_What needs to be done_
Which lines below include the string "arrowhead"? Please show each one.

==========

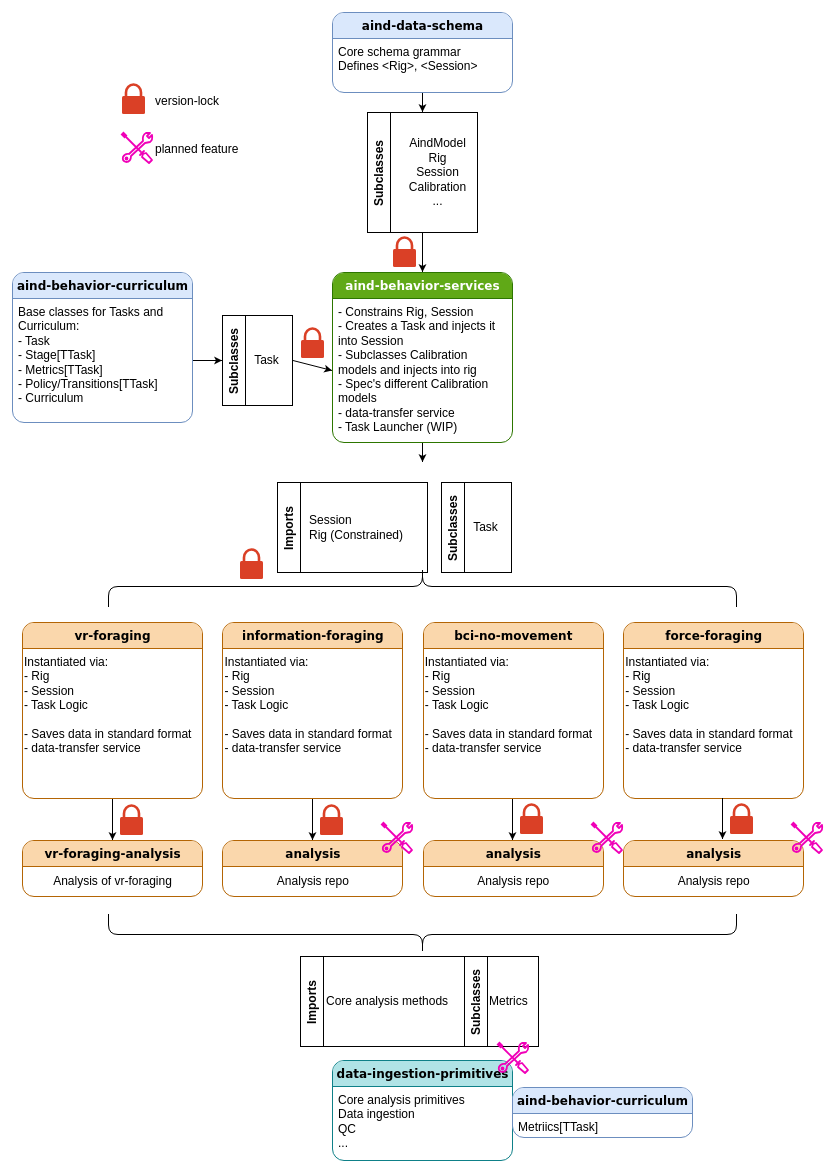
<!DOCTYPE html>
<html lang="en">
<head>
<meta charset="utf-8">
<title>Package dependency diagram</title>
<style>
:root {
  --ink: #000;
  --paper: #fff;
  --blue: #dae8fc; --blue-line: #6c8ebf;
  --green: #60a917; --green-line: #2d7600;
  --orange: #fad7ac; --orange-line: #b46504;
  --teal: #b0e3e6; --teal-line: #0e8088;
  --lock: #da4026;
  --tools: #f000b8;
}
* { box-sizing: border-box; margin: 0; padding: 0; }
html, body { width: 836px; height: 1176px; overflow: hidden; background: var(--paper); }
.diagram {
  position: relative; width: 836px; height: 1176px; overflow: hidden;
  font: 12px/14.4px "Liberation Sans", Arial, sans-serif; color: var(--ink); white-space: nowrap;
}
.node, .table, .tasks, .legend { position: absolute; }

/* Package cards */
.card {
  --fill: var(--blue); --line: var(--blue-line);
  width: 181px; background: var(--paper); border: 1px solid var(--line); border-radius: 12px;
}
.card h2 {
  display: flex; align-items: center; justify-content: center; height: 26px;
  font: bold 12px/14px "DejaVu Sans", Verdana, sans-serif;
  background: var(--fill); border-bottom: 1px solid var(--line); border-radius: 11px 11px 0 0;
}
.card p { padding: 6px 5px; }
.services { --fill: var(--green); --line: var(--green-line); }
.services h2 { color: var(--paper); }
.ingestion { --fill: var(--teal); --line: var(--teal-line); }

/* Task repositories and their analysis repositories */
.tasks {
  left: 22px; top: 622px; display: grid;
  grid-template: 177px 57px / repeat(4, 181px); gap: 41px 19.4px;
}
.tasks .card { --fill: var(--orange); --line: var(--orange-line); }
.tasks p { padding: 6px 1px; }
.tasks .analysis p { padding: 7px 0; text-align: center; }

/* Relation tables */
.table { display: flex; border: 1px solid var(--ink); background: var(--paper); }
.table h3 {
  flex: none; width: 23px; display: flex; align-items: center; justify-content: center;
  font-size: 12px; line-height: 14px; writing-mode: vertical-rl; transform: rotate(180deg);
  border-left: 1px solid var(--ink);
}
.table p { flex: 1; display: flex; align-items: center; justify-content: center; text-align: center; }
.table .start { justify-content: flex-start; text-align: left; }
.table .divided { border-left: 1px solid var(--ink); }

.legend { left: 155px; top: 94px; display: grid; row-gap: 33.6px; list-style: none; }
.drawing { position: absolute; left: 0; top: 0; }
.edges { fill: none; stroke: var(--ink); }
</style>
</head>
<body>
<main class="diagram">

  <ul class="legend">
    <li>version-lock</li>
    <li>planned feature</li>
  </ul>

  <section class="node card" style="left:332px;top:12px;height:81px">
    <h2>aind-data-schema</h2>
    <p>Core schema grammar<br>Defines &lt;Rig&gt;, &lt;Session&gt;</p>
  </section>

  <section class="table" style="left:367px;top:112px;width:111px;height:121px">
    <h3>Subclasses</h3>
    <p style="padding-left:7px">AindModel<br>Rig<br>Session<br>Calibration<br>...</p>
  </section>

  <section class="node card" style="left:12px;top:272px;height:151px">
    <h2>aind-behavior-curriculum</h2>
    <p>Base classes for Tasks and<br>Curriculum:<br>- Task<br>- Stage[TTask]<br>- Metrics[TTask]<br>- Policy/Transitions[TTask]<br>- Curriculum</p>
  </section>

  <section class="table" style="left:222px;top:315px;width:71px;height:91px">
    <h3>Subclasses</h3>
    <p style="padding-right:5px">Task</p>
  </section>

  <section class="node card services" style="left:332px;top:272px;height:171px">
    <h2>aind-behavior-services</h2>
    <p>- Constrains Rig, Session<br>- Creates a Task and injects it<br>into Session<br>- Subclasses Calibration<br>models and injects into rig<br>- Spec's different Calibration<br>models<br>- data-transfer service<br>- Task Launcher (WIP)</p>
  </section>

  <section class="table" style="left:277px;top:482px;width:151px;height:91px">
    <h3>Imports</h3>
    <p class="start" style="padding-left:8px">Session<br>Rig (Constrained)</p>
  </section>

  <section class="table" style="left:441px;top:482px;width:71px;height:91px">
    <h3>Subclasses</h3>
    <p style="padding-right:5px">Task</p>
  </section>

  <div class="tasks">
    <section class="card">
      <h2>vr-foraging</h2>
      <p>Instantiated via:<br>- Rig<br>- Session<br>- Task Logic<br><br>- Saves data in standard format<br>- data-transfer service</p>
    </section>
    <section class="card">
      <h2>information-foraging</h2>
      <p>Instantiated via:<br>- Rig<br>- Session<br>- Task Logic<br><br>- Saves data in standard format<br>- data-transfer service</p>
    </section>
    <section class="card">
      <h2>bci-no-movement</h2>
      <p>Instantiated via:<br>- Rig<br>- Session<br>- Task Logic<br><br>- Saves data in standard format<br>- data-transfer service</p>
    </section>
    <section class="card">
      <h2>force-foraging</h2>
      <p>Instantiated via:<br>- Rig<br>- Session<br>- Task Logic<br><br>- Saves data in standard format<br>- data-transfer service</p>
    </section>
    <section class="card analysis"><h2>vr-foraging-analysis</h2><p>Analysis of vr-foraging</p></section>
    <section class="card analysis"><h2>analysis</h2><p>Analysis repo</p></section>
    <section class="card analysis"><h2>analysis</h2><p>Analysis repo</p></section>
    <section class="card analysis"><h2>analysis</h2><p>Analysis repo</p></section>
  </div>

  <section class="table" style="left:300px;top:956px;width:239px;height:91px">
    <h3>Imports</h3>
    <p class="start" style="flex:0 0 140px;padding-left:2px">Core analysis methods</p>
    <h3 class="subclasses" style="width:24px;border-right:1px solid">Subclasses</h3>
    <p class="start" style="padding-left:1px">Metrics</p>
  </section>

  <section class="node card ingestion" style="left:332px;top:1060px;height:101px">
    <h2>data-ingestion-primitives</h2>
    <p>Core analysis primitives<br>Data ingestion<br>QC<br>...</p>
  </section>

  <section class="node card" style="left:512px;top:1087px;height:51px">
    <h2>aind-behavior-curriculum</h2>
    <p>Metriics[TTask]</p>
  </section>

  <svg class="drawing" width="836" height="1176" viewBox="0 0 836 1176" aria-hidden="true">
    <defs>
      <marker id="arrowhead" markerUnits="userSpaceOnUse" markerWidth="10" markerHeight="10" refX="9" refY="5" orient="auto">
        <path d="M9 5L1 1L3 5L1 9Z" fill="#000"/>
      </marker>
      <g id="lock">
        <path d="M4 15V9.5A7.5 8 0 0 1 19 9.5V15" fill="none" stroke="var(--lock)" stroke-width="2.6"/>
        <rect y="13" width="23" height="18" rx="1.5" fill="var(--lock)"/>
      </g>
      <g id="tools" fill="none" stroke="var(--tools)" stroke-width="1.8" stroke-linejoin="round" stroke-linecap="round">
        <path d="M1 1L5 5" stroke-width="4" stroke-linecap="butt"/>
        <path d="M5 5L20 20"/>
        <path d="M19 23L23 19M22 22L25 21L31 28L28 31L21 25Z"/>
        <path d="M8 22L22 9Q21 3 25 1L29 1L26 4L28 6L31 3Q32 8 29 10L24 11L10 24Q10 30 5 30Q1 29 2 25Q4 21 8 22Z"/>
        <circle cx="5.5" cy="26.5" r="1"/>
      </g>
    </defs>

    <g class="edges">
      <g marker-end="url(#arrowhead)">
        <path d="M422.5 93V112"/>
        <path d="M422.5 233V272"/>
        <path d="M193 360.5H222"/>
        <path d="M293 360.5L332 370.5"/>
        <path d="M422.5 443V462"/>
        <path d="M112.5 799V840"/>
        <path d="M312.5 799V840"/>
        <path d="M512.5 799V840"/>
        <path d="M722.5 798V839"/>
      </g>
      <path d="M108.5 607V596Q108.5 586.5 118 586.5H413Q422.5 586.5 422.5 577V570V577Q422.5 586.5 432 586.5H727Q736.5 586.5 736.5 596V607"/>
      <path d="M108.5 914V925Q108.5 934.5 118 934.5H413Q422.5 934.5 422.5 944V951V944Q422.5 934.5 432 934.5H727Q736.5 934.5 736.5 925V914"/>
    </g>

    <g class="version-locks">
      <use href="#lock" x="122" y="83"/>
      <use href="#lock" x="393" y="236"/>
      <use href="#lock" x="301" y="327"/>
      <use href="#lock" x="240" y="548"/>
      <use href="#lock" x="120" y="804"/>
      <use href="#lock" x="320" y="804"/>
      <use href="#lock" x="520" y="803"/>
      <use href="#lock" x="730" y="803"/>
    </g>
    <g class="planned-features">
      <use href="#tools" x="121" y="132"/>
      <use href="#tools" x="381" y="822"/>
      <use href="#tools" x="591" y="822"/>
      <use href="#tools" x="791" y="822"/>
      <use href="#tools" x="497" y="1042"/>
    </g>
  </svg>
</main>
</body>
</html>
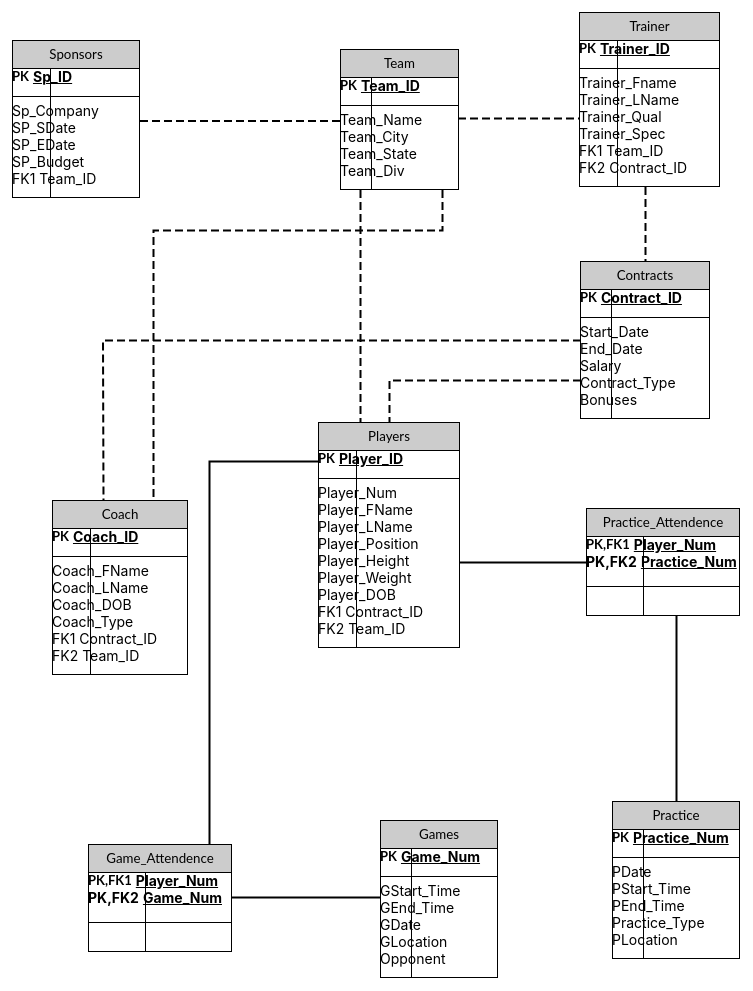
<!DOCTYPE html>
<html lang="en">
<head>
<meta charset="utf-8">
<title>Team database entity relationship diagram</title>
<style>
:root { --paper: #fff; --ink: #000; --header: #ccc; }
* { box-sizing: border-box; }
body { margin: 0; background: var(--paper); color: var(--ink); }
.diagram { position: relative; width: 753px; height: 991px; overflow: hidden; font: 14px/17px Inter, sans-serif; }
.connectors { position: absolute; inset: 0; fill: none; stroke: var(--ink); stroke-width: 2; }
.optional { stroke-dasharray: 8 4; }
.entity { position: absolute; left: var(--x); top: var(--y); width: var(--w); height: var(--h); border: 1px solid var(--ink); background: var(--paper); white-space: nowrap; }
.entity::before { content: ""; position: absolute; left: var(--split); top: 28px; bottom: 0; width: 1px; background: var(--ink); }
h2 { height: 28px; margin: 0; border-bottom: 1px solid var(--ink); background: var(--header); font: 400 13.3px/27px Lato, sans-serif; text-align: center; }
.keys { height: 28px; border-bottom: 1px solid var(--ink); font-weight: 700; }
.composite .keys { height: 50px; }
.key { display: flex; gap: 4px; margin-left: -1px; position: relative; top: -1px; }
.tag { font: 700 13px/17px Lato, sans-serif; }
.key + .key .tag { font: inherit; }
.name { text-decoration: underline; }
ul { list-style: none; margin: 0 0 0 -1px; padding: 5px 0 0; position: relative; }
#sponsors { --x: 12px; --y: 40px; --w: 128px; --h: 158px; --split: 37px; }
#team { --x: 340px; --y: 49px; --w: 119px; --h: 141px; --split: 30px; }
#trainer { --x: 579px; --y: 12px; --w: 141px; --h: 175px; --split: 37px; }
#contracts { --x: 580px; --y: 261px; --w: 130px; --h: 158px; --split: 30px; }
#players { --x: 318px; --y: 422px; --w: 142px; --h: 226px; --split: 37px; }
#coach { --x: 52px; --y: 500px; --w: 136px; --h: 175px; --split: 37px; }
#practice-attendence { --x: 586px; --y: 508px; --w: 154px; --h: 108px; --split: 56px; }
#game-attendence { --x: 88px; --y: 844px; --w: 144px; --h: 108px; --split: 56px; }
#games { --x: 380px; --y: 820px; --w: 118px; --h: 158px; --split: 30px; }
#practice { --x: 612px; --y: 801px; --w: 128px; --h: 158px; --split: 30px; }
</style>
</head>
<body>
<main class="diagram">
  <svg class="connectors" width="753" height="991" viewBox="0 0 753 991" aria-hidden="true">
    <g class="optional">
      <path d="M140 121H341"/>
      <path d="M458 118.500H580"/>
      <path d="M645.500 187V262"/>
      <path d="M360.500 190V423"/>
      <path d="M442.500 190V230.500H153.500V501"/>
      <path d="M581 340.500H103L103.500 501"/>
      <path d="M581 380.500H389.500V423"/>
    </g>
    <g class="required">
      <path d="M319 461.500H209.500V845"/>
      <path d="M459 562.500H587"/>
      <path d="M676.500 615V802"/>
      <path d="M231 897.500H381"/>
    </g>
  </svg>

  <section class="entity" id="sponsors">
    <h2>Sponsors</h2>
    <div class="keys"><div class="key"><span class="tag">PK</span><span class="name">Sp_ID</span></div></div>
    <ul><li>Sp_Company</li><li>SP_SDate</li><li>SP_EDate</li><li>SP_Budget</li><li>FK1 Team_ID</li></ul>
  </section>

  <section class="entity" id="team">
    <h2>Team</h2>
    <div class="keys"><div class="key"><span class="tag">PK</span><span class="name">Team_ID</span></div></div>
    <ul><li>Team_Name</li><li>Team_City</li><li>Team_State</li><li>Team_Div</li></ul>
  </section>

  <section class="entity" id="trainer">
    <h2>Trainer</h2>
    <div class="keys"><div class="key"><span class="tag">PK</span><span class="name">Trainer_ID</span></div></div>
    <ul><li>Trainer_Fname</li><li>Trainer_LName</li><li>Trainer_Qual</li><li>Trainer_Spec</li><li>FK1 Team_ID</li><li>FK2 Contract_ID</li></ul>
  </section>

  <section class="entity" id="contracts">
    <h2>Contracts</h2>
    <div class="keys"><div class="key"><span class="tag">PK</span><span class="name">Contract_ID</span></div></div>
    <ul><li>Start_Date</li><li>End_Date</li><li>Salary</li><li>Contract_Type</li><li>Bonuses</li></ul>
  </section>

  <section class="entity" id="players">
    <h2>Players</h2>
    <div class="keys"><div class="key"><span class="tag">PK</span><span class="name">Player_ID</span></div></div>
    <ul><li>Player_Num</li><li>Player_FName</li><li>Player_LName</li><li>Player_Position</li><li>Player_Height</li><li>Player_Weight</li><li>Player_DOB</li><li>FK1 Contract_ID</li><li>FK2 Team_ID</li></ul>
  </section>

  <section class="entity" id="coach">
    <h2>Coach</h2>
    <div class="keys"><div class="key"><span class="tag">PK</span><span class="name">Coach_ID</span></div></div>
    <ul><li>Coach_FName</li><li>Coach_LName</li><li>Coach_DOB</li><li>Coach_Type</li><li>FK1 Contract_ID</li><li>FK2 Team_ID</li></ul>
  </section>

  <section class="entity composite" id="practice-attendence">
    <h2>Practice_Attendence</h2>
    <div class="keys">
      <div class="key"><span class="tag">PK,FK1</span><span class="name">Player_Num</span></div>
      <div class="key"><span class="tag">PK,FK2</span><span class="name">Practice_Num</span></div>
    </div>
  </section>

  <section class="entity composite" id="game-attendence">
    <h2>Game_Attendence</h2>
    <div class="keys">
      <div class="key"><span class="tag">PK,FK1</span><span class="name">Player_Num</span></div>
      <div class="key"><span class="tag">PK,FK2</span><span class="name">Game_Num</span></div>
    </div>
  </section>

  <section class="entity" id="games">
    <h2>Games</h2>
    <div class="keys"><div class="key"><span class="tag">PK</span><span class="name">Game_Num</span></div></div>
    <ul><li>GStart_Time</li><li>GEnd_Time</li><li>GDate</li><li>GLocation</li><li>Opponent</li></ul>
  </section>

  <section class="entity" id="practice">
    <h2>Practice</h2>
    <div class="keys"><div class="key"><span class="tag">PK</span><span class="name">Practice_Num</span></div></div>
    <ul><li>PDate</li><li>PStart_Time</li><li>PEnd_Time</li><li>Practice_Type</li><li>PLocation</li></ul>
  </section>
</main>
</body>
</html>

==========

_Answer box_
      <marker id="arrowhead" markerUnits="userSpaceOnUse" markerWidth="10" markerHeight="10" refX="9" refY="5" orient="auto">
      <g marker-end="url(#arrowhead)">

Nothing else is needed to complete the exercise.